Monday, January 11, 2010

What to wear running in 15 degrees & sunny

Temp: 26, but 'feels like' is 13, sunny
Wind: Headwind up to 20mph
Precip./Humidity: None/low
Terrain: Flat
Distance: 7 miles

What I wore: Learned my lesson from the other day. Tank sports bra; light-weight, long-sleeve tech top; wind-resistant jacket; knit hat; ski gloves; Road Runner thermo tights; thick socks.

Did it work: Yes! A little cool when I first stepped out, but was comfortable almost immediately thanks to all of my wind-proof gear.

I'm in love: In December, my hands were freezing when I wore knit gloves on windy days. Being a frugal runner, I didn't want to buy any more gear, so I dug around and found my Nike ACG ski gloves. I'm typing right now, minutes after a run, without having to wait for my hands to warm up. My ski gloves are a little bulky, but great on these cold, windy days because they are:

  • wind proof
  • long (so no drafts up my jacket sleeve or down the glove
  • lined with fleece
  • come with zip-off outer mittens that are also fleece lined, so they can be worn on their own
Today I'm going to buy some duct tape and try modifying a pair of knit gloves, just to see if they really can be made windproof and warm with that magical gray tape.

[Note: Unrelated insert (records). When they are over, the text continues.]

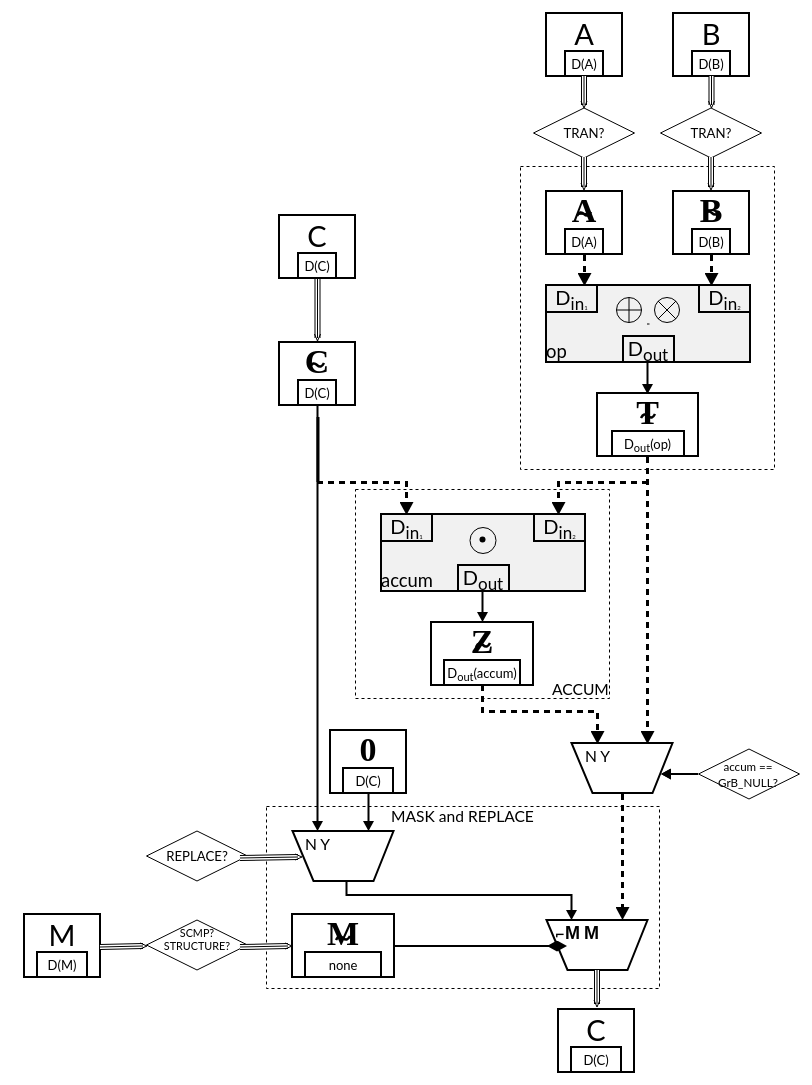
<!DOCTYPE html>
<html lang="en">
<head>
<meta charset="utf-8">
<title>Matrix operation data flow</title>
<style>
:root { --ink: #000; --paper: #fff; --shade: #f1f1f1; }
* { box-sizing: border-box; margin: 0; }
html, body { width: 812px; height: 1085px; overflow: hidden; background: var(--paper); }
.diagram { position: relative; width: 812px; height: 1085px; color: var(--ink); font-family: Lato, "Open Sans", sans-serif; }
.matrix, .operator, .label { position: absolute; left: var(--x); top: var(--y); }
.matrix { width: var(--w, 78px); height: 65px; display: flex; flex-direction: column; align-items: center; box-shadow: inset 0 0 0 2px var(--ink); }
.symbol { height: 38px; line-height: 32px; padding-top: 6px; font-size: 29px; font-weight: 400; }
.internal .symbol { padding-top: 3px; line-height: 35px; font: 700 34px/35px "Liberation Serif", serif; }
.domain { width: var(--tag, 40px); height: 27px; display: flex; align-items: center; justify-content: center; box-shadow: inset 0 0 0 2px var(--ink); font-size: 13px; white-space: nowrap; }
sub { font-size: .85em; line-height: 0; vertical-align: -5px; }
.domain sub { vertical-align: -3px; }
.operator { width: 206px; height: 79px; display: grid; grid-template: 29px 1fr / 53px 1fr 53px; background: var(--shade); box-shadow: inset 0 0 0 2px var(--ink); }
.port { width: 53px; display: flex; align-items: center; justify-content: center; padding-bottom: 3px; box-shadow: inset 0 0 0 2px var(--ink); font-size: 20px; white-space: nowrap; }
.port sub { font-size: 17px; }
.port sub sub { font-size: 6px; vertical-align: 0; }
.second { grid-column: 3; }
.out { grid-area: 2 / 2; justify-self: center; align-self: end; height: 28px; }
.name { grid-area: 2 / 1; align-self: end; font-size: 18.4px; line-height: 24px; padding-left: 1px; }
.label { font-size: 15.6px; line-height: 20px; white-space: nowrap; }
.question { width: 100px; text-align: center; font-size: 13.2px; }
.small { font-size: 10.8px; line-height: 13px; }
.null { font-size: 11.6px; line-height: 16px; }
.mask { font: 700 18px/20px "Liberation Sans", sans-serif; word-spacing: -1px; }
.mask span { font: 700 12px/20px "DejaVu Sans", sans-serif; }
.wiring { position: absolute; inset: 0; fill: none; stroke: var(--ink); }
.region { stroke-dasharray: 3 3; }
.flow { stroke-width: 2; marker-end: url(#head); }
.cast { stroke-width: 3; stroke-dasharray: 6 5; marker-end: url(#bighead); }
.solid { fill: var(--ink); stroke: none; }
</style>
</head>
<body>
<main class="diagram">
  <section class="matrix" style="--x:545px;--y:12px"><div class="symbol">A</div><div class="domain">D(A)</div></section>
  <section class="matrix" style="--x:672px;--y:12px"><div class="symbol">B</div><div class="domain">D(B)</div></section>
  <section class="matrix internal" style="--x:545px;--y:190px"><div class="symbol">A</div><div class="domain">D(A)</div></section>
  <section class="matrix internal" style="--x:672px;--y:190px"><div class="symbol">B</div><div class="domain">D(B)</div></section>
  <section class="matrix" style="--x:278px;--y:214px"><div class="symbol">C</div><div class="domain">D(C)</div></section>
  <section class="matrix internal" style="--x:278px;--y:341px"><div class="symbol">C</div><div class="domain">D(C)</div></section>
  <section class="matrix internal" style="--x:596px;--y:392px;--w:103px;--tag:74px"><div class="symbol">T</div><div class="domain"><span>D<sub>out</sub>(op)</span></div></section>
  <section class="matrix internal" style="--x:430px;--y:621px;--w:104px;--tag:78px"><div class="symbol">Z</div><div class="domain"><span>D<sub>out</sub>(accum)</span></div></section>
  <section class="matrix internal" style="--x:329px;--y:729px;--tag:52px"><div class="symbol">0</div><div class="domain">D(C)</div></section>
  <section class="matrix" style="--x:23px;--y:913px;--tag:52px"><div class="symbol">M</div><div class="domain">D(M)</div></section>
  <section class="matrix internal" style="--x:291px;--y:913px;--w:104px;--tag:78px"><div class="symbol">M</div><div class="domain">none</div></section>
  <section class="matrix" style="--x:557px;--y:1008px;--tag:52px"><div class="symbol">C</div><div class="domain">D(C)</div></section>

  <section class="operator" style="--x:545px;--y:284px">
    <div class="port"><span>D<sub>in<sub>1</sub></sub></span></div>
    <div class="port second"><span>D<sub>in<sub>2</sub></sub></span></div>
    <div class="name">op</div>
    <div class="port out"><span>D<sub>out</sub></span></div>
  </section>
  <section class="operator" style="--x:380px;--y:513px">
    <div class="port"><span>D<sub>in<sub>1</sub></sub></span></div>
    <div class="port second"><span>D<sub>in<sub>2</sub></sub></span></div>
    <div class="name">accum</div>
    <div class="port out"><span>D<sub>out</sub></span></div>
  </section>

  <svg class="wiring" width="812" height="1085" viewBox="0 0 812 1085" aria-hidden="true">
    <defs>
      <marker id="head" markerUnits="userSpaceOnUse" markerWidth="10" markerHeight="11" refY="5.5" orient="auto"><path class="solid" d="M0 0 10 5.5 0 11Z"/></marker>
      <marker id="bighead" markerUnits="userSpaceOnUse" markerWidth="13" markerHeight="14" refY="7" orient="auto"><path class="solid" d="M0 0 13 7 0 14Z"/></marker>
      <path id="shafts" d="M584 76V105M711.5 76V105M584 157V187M711 157V187M317.5 279V338M597 970V1004M100 947 143 946M240 858 298 857M240 947 288 946"/>
      <path id="tip" d="M-3 -7 0 0 3 -7"/>
      <polygon id="decision" points="0,-25 50.5,0 0,25 -50.5,0"/>
      <polygon id="mux" points="0,0 101,0 81,50 21,50" stroke-width="2"/>
      <path id="tilde" d="M-7 2Q-4 -4 0 0T7 -2" stroke-width="2.5"/>
    </defs>

    <g class="region">
      <rect x="520.5" y="166.5" width="254" height="303"/>
      <rect x="355.5" y="489.5" width="254" height="209"/>
      <rect x="266.5" y="806.5" width="393" height="182"/>
    </g>

    <use href="#decision" x="584" y="133"/>
    <use href="#decision" x="711" y="133"/>
    <use href="#decision" x="197" y="856"/>
    <use href="#decision" x="197" y="945"/>
    <use href="#decision" x="749" y="774"/>
    <use href="#mux" x="571.5" y="743"/>
    <use href="#mux" x="292.5" y="831"/>
    <use href="#mux" x="546.5" y="920"/>

    <g>
      <use href="#shafts" stroke-width="6"/>
      <use href="#shafts" stroke="#fff" stroke-width="4"/>
      <use href="#shafts"/>
      <use href="#tip" x="584" y="108"/>
      <use href="#tip" x="711.5" y="108"/>
      <use href="#tip" x="584" y="190"/>
      <use href="#tip" x="711" y="190"/>
      <use href="#tip" x="317.5" y="341"/>
      <use href="#tip" x="597" y="1007"/>
      <use href="#tip" transform="translate(147 946) rotate(-90)"/>
      <use href="#tip" transform="translate(302 857) rotate(-90)"/>
      <use href="#tip" transform="translate(292 946) rotate(-90)"/>
    </g>

    <g class="flows">
      <path class="flow" d="M647.5 362V384"/>
      <path class="flow" d="M482.5 590V612"/>
      <path class="flow" d="M317.5 405V821"/>
      <path class="flow" d="M368.5 793V821"/>
      <path class="flow" d="M346.5 881V895H571.5V910"/>
      <path class="flow" d="M394 946H557"/>
      <path class="flow" d="M698 774H671"/>
      <path class="solid" d="M547 946 557 940.5V951.5ZM661 774 671 768.5V779.5Z"/>
      <path d="M318 417V482" stroke-width="3"/>
    </g>
    <g class="casts">
      <path class="cast" d="M584.5 255V273"/>
      <path class="cast" d="M711.5 255V273"/>
      <path class="cast" d="M317 482.5H406.5V502"/>
      <path class="cast" d="M647.5 457V731"/>
      <path class="cast" d="M648 482.5H558.5V502"/>
      <path class="cast" d="M482.5 685V711.5H597.5V731"/>
      <path class="cast" d="M622.5 794V907"/>
    </g>

    <g class="operations">
      <circle cx="629" cy="310" r="12.5"/>
      <path d="M616.5 310H641.5M629 297.5V322.5"/>
      <circle cx="667" cy="310" r="12.5"/>
      <path d="M658 301 676 319M676 301 658 319"/>
      <path d="M647 324H649.5"/>
      <circle cx="483" cy="540.5" r="13"/>
      <circle class="solid" cx="482.5" cy="539.5" r="3"/>
    </g>
    <g class="tildes">
      <use href="#tilde" x="584" y="214"/>
      <use href="#tilde" x="712" y="213"/>
      <use href="#tilde" x="317" y="365"/>
      <use href="#tilde" x="648" y="416"/>
      <use href="#tilde" x="483" y="645"/>
      <use href="#tilde" x="343" y="938"/>
    </g>
  </svg>

  <p class="label question" style="--x:534px;--y:123px">TRAN?</p>
  <p class="label question" style="--x:661px;--y:123px">TRAN?</p>
  <p class="label question" style="--x:147px;--y:846px">REPLACE?</p>
  <p class="label question small" style="--x:147px;--y:926px">SCMP?<br>STRUCTURE?</p>
  <p class="label question null" style="--x:698px;--y:759px">accum ==<br>GrB_NULL?</p>
  <p class="label" style="--x:552px;--y:679px">ACCUM</p>
  <p class="label" style="--x:391px;--y:806px">MASK and REPLACE</p>
  <p class="label" style="--x:585px;--y:746px">N Y</p>
  <p class="label" style="--x:305px;--y:834px">N Y</p>
  <p class="label mask" style="--x:555px;--y:923px"><span>⌐</span>M M</p>
</main>
</body>
</html>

Saturday, January 9, 2010

What to wear running in 17 degrees

Temp: Upper 20s with a feels-like of 17, sunny
Wind: Gusts up to 18mph
Precip./Humidity: None/dry
Terrain: Rolling to flat
Distance: 4.75 miles

What I Wore: Knit hat; Nike ACG wind-proof, elbow-high ski gloves; tank-style sports bra; dri-fit tank top; wick-away, long-sleeve shirt; wind-proof jacket; Road Runner winter tights; neck gaiter.

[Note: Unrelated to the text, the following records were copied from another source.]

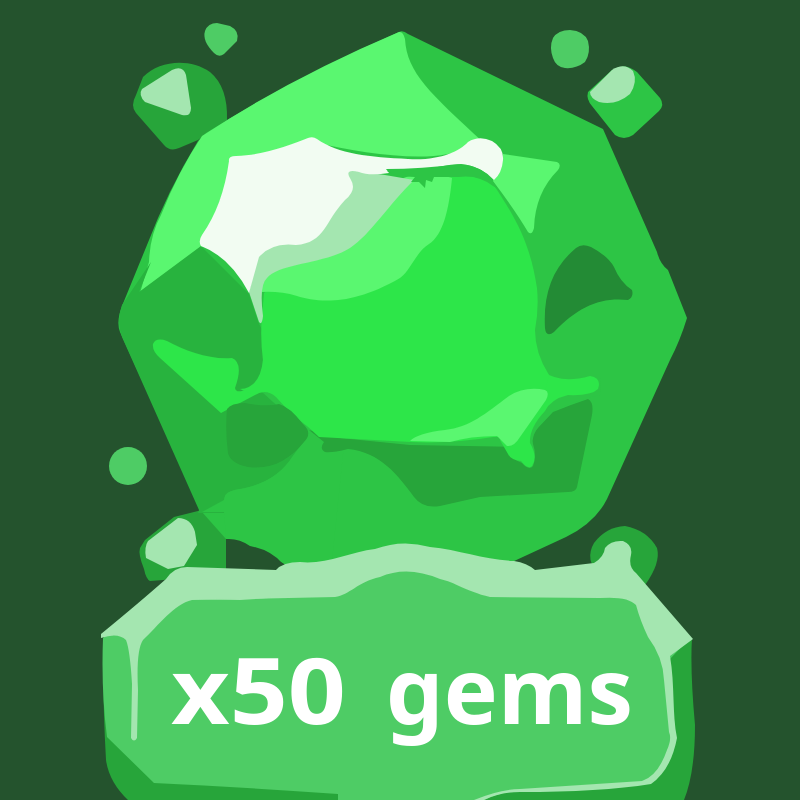
<!DOCTYPE html>
<html lang="en">
<head>
<meta charset="utf-8">
<title>x50 gems</title>
<style>
:root {
  --backdrop: #24532d;
  --gem: #2dc545;
  --gem-shade: #28b33e;
  --gem-dark: #27a53a;
  --gem-deep: #238b35;
  --gem-core: #2de649;
  --gem-light: #5af770;
  --mint: #a4e6b0;
  --glare: #f2fcf2;
  --plaque: #4ecc65;
  --label: #ffffff;
}
html, body { margin: 0; background: var(--backdrop); }
body { width: 800px; height: 800px; overflow: hidden; }
svg { display: block; }
.gem { fill: var(--gem); }
.shade { fill: var(--gem-shade); }
.dark { fill: var(--gem-dark); }
.deep { fill: var(--gem-deep); }
.core { fill: var(--gem-core); }
.light { fill: var(--gem-light); }
.mint { fill: var(--mint); }
.glare { fill: var(--glare); }
.plaque { fill: var(--plaque); }
.backdrop { fill: var(--backdrop); }
.label { fill: var(--label); font: 700 92px "Noto Sans", "Open Sans", sans-serif; }
</style>
</head>
<body>
<svg width="800" height="800" viewBox="0 0 800 800">
  <rect class="backdrop" width="800" height="800"/>

  <g id="shards">
    <path class="plaque" d="M205 31Q208 23 217 23L230 26Q240 31 237 41L224 54Q219 58 214 53Q202 41 205 31Z"/>
    <path class="dark" d="M143 77C160 60 190 58 210 72Q228 87 227 120L198 140L179 148Q170 152 164 145L136 113Q130 106 136 95Z"/>
    <path class="mint" d="M142 89L172 70Q183 65 186 75L191 108Q191 117 182 115L145 102Q138 95 142 89Z"/>
    <path class="plaque" d="M553 38Q558 30 570 30Q584 31 588 41Q591 53 585 62Q576 69 565 68Q556 67 553 58Q549 47 553 38Z"/>
    <path class="gem" d="M588 92L612 70Q625 62 637 72L660 98Q665 105 659 111L633 135Q624 141 615 135L592 106Q586 99 588 92Z"/>
    <path class="mint" d="M590 92L612 70Q624 62 633 71Q638 82 630 94Q616 106 599 102Q590 98 590 92Z"/>
    <circle class="plaque" cx="128" cy="466" r="19"/>
    <path class="dark" d="M145 540L174 517L198 511L228 510V575L150 581Q146 579 144 569Q138 554 140 548Z"/>
    <path class="mint" d="M148 541L178 518Q191 518 195 532L197 545L184 566L168 569L146 558Q144 547 148 541Z"/>
    <path class="dark" d="M594 543Q606 527 625 526Q647 530 657 548Q661 563 645 585L600 575Q584 560 594 543Z"/>
  </g>

  <g id="gem">
    <path class="gem" d="M399 32Q403 30 408 34L603 129L657 252Q660 264 668 270L687 318Q680 341 670 360L607 499Q595 523 566 537L512 562L440 580H300L283 563Q270 550 250 547Q238 538 226 539L202 512L120 332Q116 322 122 306L147 245Q168 190 198 141L206 133Q290 80 399 32Z"/>

    <g id="upper-facets">
      <path class="light" d="M399 32Q403 31 405 39C407 73 430 93 484 143L470 146C440 165 370 155 312 142L235 160L203 246L140 293L149 262Q150 235 161 215Q178 172 202 136Q290 78 399 32Z"/>
      <path class="light" d="M503 154L557 162Q562 164 558 170Q535 193 534 228Q532 236 528 232Q515 210 493 181Z"/>
    </g>

    <g id="left-facets">
      <path class="shade" d="M201 246L139 292L151 262L122 305Q116 322 122 337L199 510L198 513L240 513L225 498Q224 492 236 490C265 485 282 474 295 454L325 440L259 324L249 294Z"/>
      <path class="gem" d="M263 345L300 400L345 445L325 465L305 431L262 392Z"/>
      <path class="gem" d="M202 512L224 500Q224 491 240 489C265 485 282 473 292 457L312 430L345 435L330 580L283 563L226 539L224 512Z"/>
      <path class="core" d="M153 344Q156 337 167 341C185 351 211 360 232 358Q244 363 235 388C236 395 248 390 258 382L280 395L313 430Q294 418 276 397Q266 388 255 395L221 413L160 358Q152 351 153 344Z"/>
      <path class="dark" d="M227 409Q231 403 245 403Q267 407 279 404Q290 407 303 424Q313 433 304 442C289 460 272 470 248 467Q230 463 228 453Q225 430 227 409Z"/>
    </g>

    <g id="lower-facets">
      <path class="dark" d="M309 430L340 438L410 445L520 447L553 412Q570 405 588 399Q594 402 592 415L577 487Q576 492 568 492L480 497L440 506Q423 509 414 497C398 475 380 452 348 449Q332 453 325 452Q319 449 324 442Z"/>
      <path class="gem" d="M545 396L601 378L600 395Q569 403 553 411Q530 432 533 444Q537 456 533 466Q529 471 522 463Q514 460 508 453L520 428Z"/>
      <path class="core" d="M544 372Q561 384 590 376Q602 378 598 389Q591 396 568 395Q551 399 545 411Q529 428 530 443Q538 457 532 466Q528 470 521 461Q511 460 508 454L500 440Z"/>
    </g>

    <g id="core">
      <path class="core" d="M264 293L360 210L408 181L425 172Q465 166 493 184C521 225 531 250 537 288Q539 309 535 330Q535 353 549 375L542 403L508 437L493 437Q450 444 411 442L319 437Q298 418 276 395Q265 388 253 395L240 389Q260 388 263 360Q260 338 262 315Z"/>
      <path class="light" d="M262 292V276L290 255L385 185L425 170L452 178C449 210 443 235 429 244C416 252 411 270 400 278C350 307 317 302 297 296Q280 291 262 292Z"/>
      <path class="light" d="M410 441Q418 433 445 430C470 427 485 414 509 396Q525 386 545 390Q550 392 546 400L520 437Q514 447 507 446L497 436Q470 436 450 442Z"/>
    </g>

    <g id="glare">
      <path class="mint" d="M259 250L350 170L385 175L414 180C390 203 370 235 350 248C325 264 279 263 267 278Q259 285 263 316Q262 326 259 322L249 292Z"/>
      <path class="glare" d="M229 161Q228 156 236 156C266 155 289 145 308 138Q313 136 317 139C338 154 370 157 408 159C438 161 459 152 468 142Q479 135 492 141Q504 148 503 160Q502 173 494 180Q481 166 461 164Q421 169 386 169L389 173Q369 176 359 172Q343 168 351 180Q357 190 345 200C325 221 325 243 296 245Q272 242 259 257L249 293Q230 257 201 246Q198 241 202 235Q223 205 229 161Z"/>
      <path class="gem" d="M387 171Q420 171 443 166Q470 160 487 174L498 189L493 186Q478 174 458 177L434 177L432 182L426 180L425 188L419 182L411 182L415 177L396 176Z"/>
    </g>

    <path class="deep" d="M576 248Q582 243 591 247Q608 256 614 267Q620 282 632 290Q634 297 628 300C600 297 578 307 554 332Q546 338 545 328C543 293 553 267 576 248Z"/>
  </g>

  <g id="plaque">
    <path class="backdrop" d="M226 539Q239 538 250 546Q271 550 283 564L275 570H226Z"/>
    <path class="dark" d="M104 636L692 638Q690 670 695 725Q695 773 684 800H128Q109 782 106 760Q102 690 104 636Z"/>
    <path class="plaque" d="M103 638L180 580L405 560L610 580L690 638L669 660L676 742Q660 778 650 782L520 791Q500 792 484 800H338V794Q240 787 154 783L107 737Q101 690 103 638Z"/>
    <path class="mint" fill-rule="evenodd" d="M101 634Q140 602 166 579Q174 567 187 567L276 570Q283 562 300 562C325 565 350 552 375 549Q402 539 430 547C460 550 485 560 514 561Q527 563 535 570L594 563Q604 557 605 548Q611 540 623 541Q633 545 631 555Q628 567 636 573L693 639L670 656C675 685 672 715 677 738Q671 770 651 784Q600 792 520 792Q500 792 484 800H474Q500 789 520 789L642 781Q658 776 667 750Q672 739 669 732L664 680Q663 657 648 637Q640 620 636 605Q628 596 600 598L490 597C465 591 455 582 440 579Q407 565 380 577C357 582 350 595 335 597L192 600C174 604 158 626 143 640Q136 650 138 690L137 738Q134 743 131 738L132 684Q130 650 126 640Q118 632 101 638Z"/>
    <path class="mint" d="M196 599L283 597L240 600Z"/>
    <text class="label" y="724"><tspan x="171" textLength="175" lengthAdjust="spacingAndGlyphs">x50</tspan> <tspan x="386" textLength="247" lengthAdjust="spacingAndGlyphs">gems</tspan></text>
  </g>
</svg>
</body>
</html>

Did It Work: No. Unless you're a wrestler or jockey who is trying to make weight, try not to sweat off the pounds, like I did. It isn't real weight loss and being dehydrated will make you tired and slow. I totally over-compensated in response to having been in warm weather for the last three weeks.

What I Would Change: I needed to lose a layer and a half. When I do it again, I'll wear a regular sports bra (instead of tank) and leave off the dri-fit tank top. I would still wear the tights because they are wind-proof on one side, so my leg muscles stayed warm and relaxed.

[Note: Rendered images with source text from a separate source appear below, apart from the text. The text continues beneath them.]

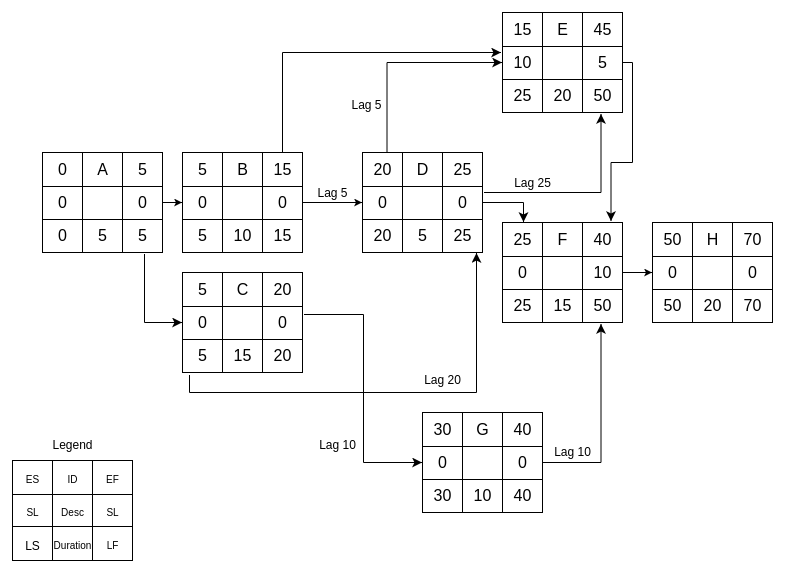
<!DOCTYPE html>
<html lang="en">
<head>
<meta charset="utf-8">
<title>Activity network diagram</title>
<style>
:root { --ink: #000; --paper: #fff; }
* { box-sizing: border-box; }
html, body { margin: 0; overflow: hidden; background: var(--paper); }
.diagram {
  position: relative; width: 785px; height: 573px; overflow: hidden;
  background: var(--paper); color: var(--ink);
  font-family: "Liberation Sans", Arial, sans-serif;
}
.activity {
  position: absolute; left: var(--x); top: var(--y);
  width: 121px; height: 101px; padding: 1px;
  display: grid; gap: 1px;
  grid-template-columns: repeat(3, 39px);
  grid-template-rows: 33px 32px 32px;
  background: var(--ink); font-size: 16px; line-height: 1;
}
.activity span {
  display: flex; align-items: center; justify-content: center;
  background: var(--paper); white-space: nowrap;
}
.legend { font-size: 10px; grid-template-rows: 33px 31px 33px; }
.legend span { padding-top: 4px; }
.legend .late-start { font-size: 12px; }
.connectors { position: absolute; left: 0; top: 0; }
.connectors path { fill: none; stroke: var(--ink); }
.connectors marker path { fill: var(--ink); stroke: none; }
.connectors path.main { marker-end: url(#arrow); }
.connectors path.short { marker-end: url(#arrow-small); }
.label {
  position: absolute; left: var(--x); top: var(--y);
  transform: translate(-50%, -50%);
  font-size: 12px; line-height: 14px; white-space: nowrap;
}
</style>
</head>
<body>
<main class="diagram">
  <div class="activity" style="--x:42px;--y:152px"><span>0</span><span>A</span><span>5</span><span>0</span><span></span><span>0</span><span>0</span><span>5</span><span>5</span></div>
  <div class="activity" style="--x:182px;--y:152px"><span>5</span><span>B</span><span>15</span><span>0</span><span></span><span>0</span><span>5</span><span>10</span><span>15</span></div>
  <div class="activity" style="--x:182px;--y:272px"><span>5</span><span>C</span><span>20</span><span>0</span><span></span><span>0</span><span>5</span><span>15</span><span>20</span></div>
  <div class="activity" style="--x:362px;--y:152px"><span>20</span><span>D</span><span>25</span><span>0</span><span></span><span>0</span><span>20</span><span>5</span><span>25</span></div>
  <div class="activity" style="--x:502px;--y:12px"><span>15</span><span>E</span><span>45</span><span>10</span><span></span><span>5</span><span>25</span><span>20</span><span>50</span></div>
  <div class="activity" style="--x:502px;--y:222px"><span>25</span><span>F</span><span>40</span><span>0</span><span></span><span>10</span><span>25</span><span>15</span><span>50</span></div>
  <div class="activity" style="--x:422px;--y:412px"><span>30</span><span>G</span><span>40</span><span>0</span><span></span><span>0</span><span>30</span><span>10</span><span>40</span></div>
  <div class="activity" style="--x:652px;--y:222px"><span>50</span><span>H</span><span>70</span><span>0</span><span></span><span>0</span><span>50</span><span>20</span><span>70</span></div>

  <div class="label" style="--x:72.5px;--y:445px">Legend</div>
  <div class="activity legend" style="--x:12px;--y:460px"><span>ES</span><span>ID</span><span>EF</span><span>SL</span><span>Desc</span><span>SL</span><span class="late-start">LS</span><span>Duration</span><span>LF</span></div>

  <svg class="connectors" width="785" height="573" viewBox="0 0 785 573" aria-hidden="true">
    <defs>
      <marker id="arrow" markerUnits="userSpaceOnUse" markerWidth="11" markerHeight="11" refX="10" refY="5" orient="auto"><path d="M0 0L10 5L0 10L2.5 5Z"/></marker>
      <marker id="arrow-small" markerUnits="userSpaceOnUse" markerWidth="9" markerHeight="9" refX="8" refY="4" orient="auto"><path d="M0 0L8 4L0 8L2 4Z"/></marker>
    </defs>
    <path class="short" d="M163 202.5H182"/>
    <path class="main" d="M144.5 254V322.5H182"/>
    <path class="main" d="M282.5 152V52.5H501"/>
    <path class="short" d="M303 202.5H362"/>
    <path class="main" d="M387 153V62.5H502"/>
    <path class="main" d="M484 192.5H601V114"/>
    <path class="main" d="M483 202.5H523.5V222"/>
    <path class="main" d="M623 62.5H632.5V162.5H611V221"/>
    <path class="short" d="M623 272.5H652"/>
    <path class="main" d="M304 314.5H363.5V462.5H422"/>
    <path class="main" d="M189.5 375V392.5H476.5V253"/>
    <path class="main" d="M543 462.5H601V324"/>
  </svg>

  <div class="label" style="--x:366.5px;--y:105px">Lag 5</div>
  <div class="label" style="--x:332.5px;--y:193px">Lag 5</div>
  <div class="label" style="--x:532.5px;--y:183px">Lag 25</div>
  <div class="label" style="--x:442.5px;--y:380px">Lag 20</div>
  <div class="label" style="--x:337.5px;--y:445px">Lag 10</div>
  <div class="label" style="--x:572.5px;--y:452px">Lag 10</div>
</main>
</body>
</html>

Wednesday, January 6, 2010

What to Wear Running in the Dark 1

For many of us, winter running means being out in the dark. Last night, a runner in NYC was hit by a car through no fault of his own - the driver admitted to being on Percoset while driving. My point is, running in the dark is dangerous, but there are some things we can do to keep ourselves safer.
  • Run on the sidewalk, not street, whenever possible. 
  • Be extra careful when crossing the streets because cars that are turning might not be able to see you until it's too late. 
  • Keep your music, if you listen to any, fairly low, so you can hear cyclists and cars that are coming up from behind. 
  • Dress to be seen.
Many brands boast having reflective elements on their clothes, but often they are just small strips or piping on the sleeve. For example, Lululemon and Road Runner both make mention of their reflective logos. It's a nice touch, but a 1/2-inch logo is not going to be seen by a fast-approaching vehicle.

An inexpensive solution to the problem of being seen at night is one of those reflective vests - sort of like what crossing guards wear. You can pick one up for less than $20 from most outdoor stores. However, they really provide no benefit other than visibility and usually aren't a great fit if you're slim.

My favorite reflective gear is my Illuminite jacket. It is wind and water resistant, so it's a great winter running piece, and the sleeves are covered in a special material that is absolutely brilliant when it comes to reflecting headlights. Plus, it has an iPod pocket in the sleeve and a pocket in back for keys, gels or whatever other small items you want to carry. I think it was designed for cyclists, but it's great for runners, too.

Be safe out there and enjoy your runs!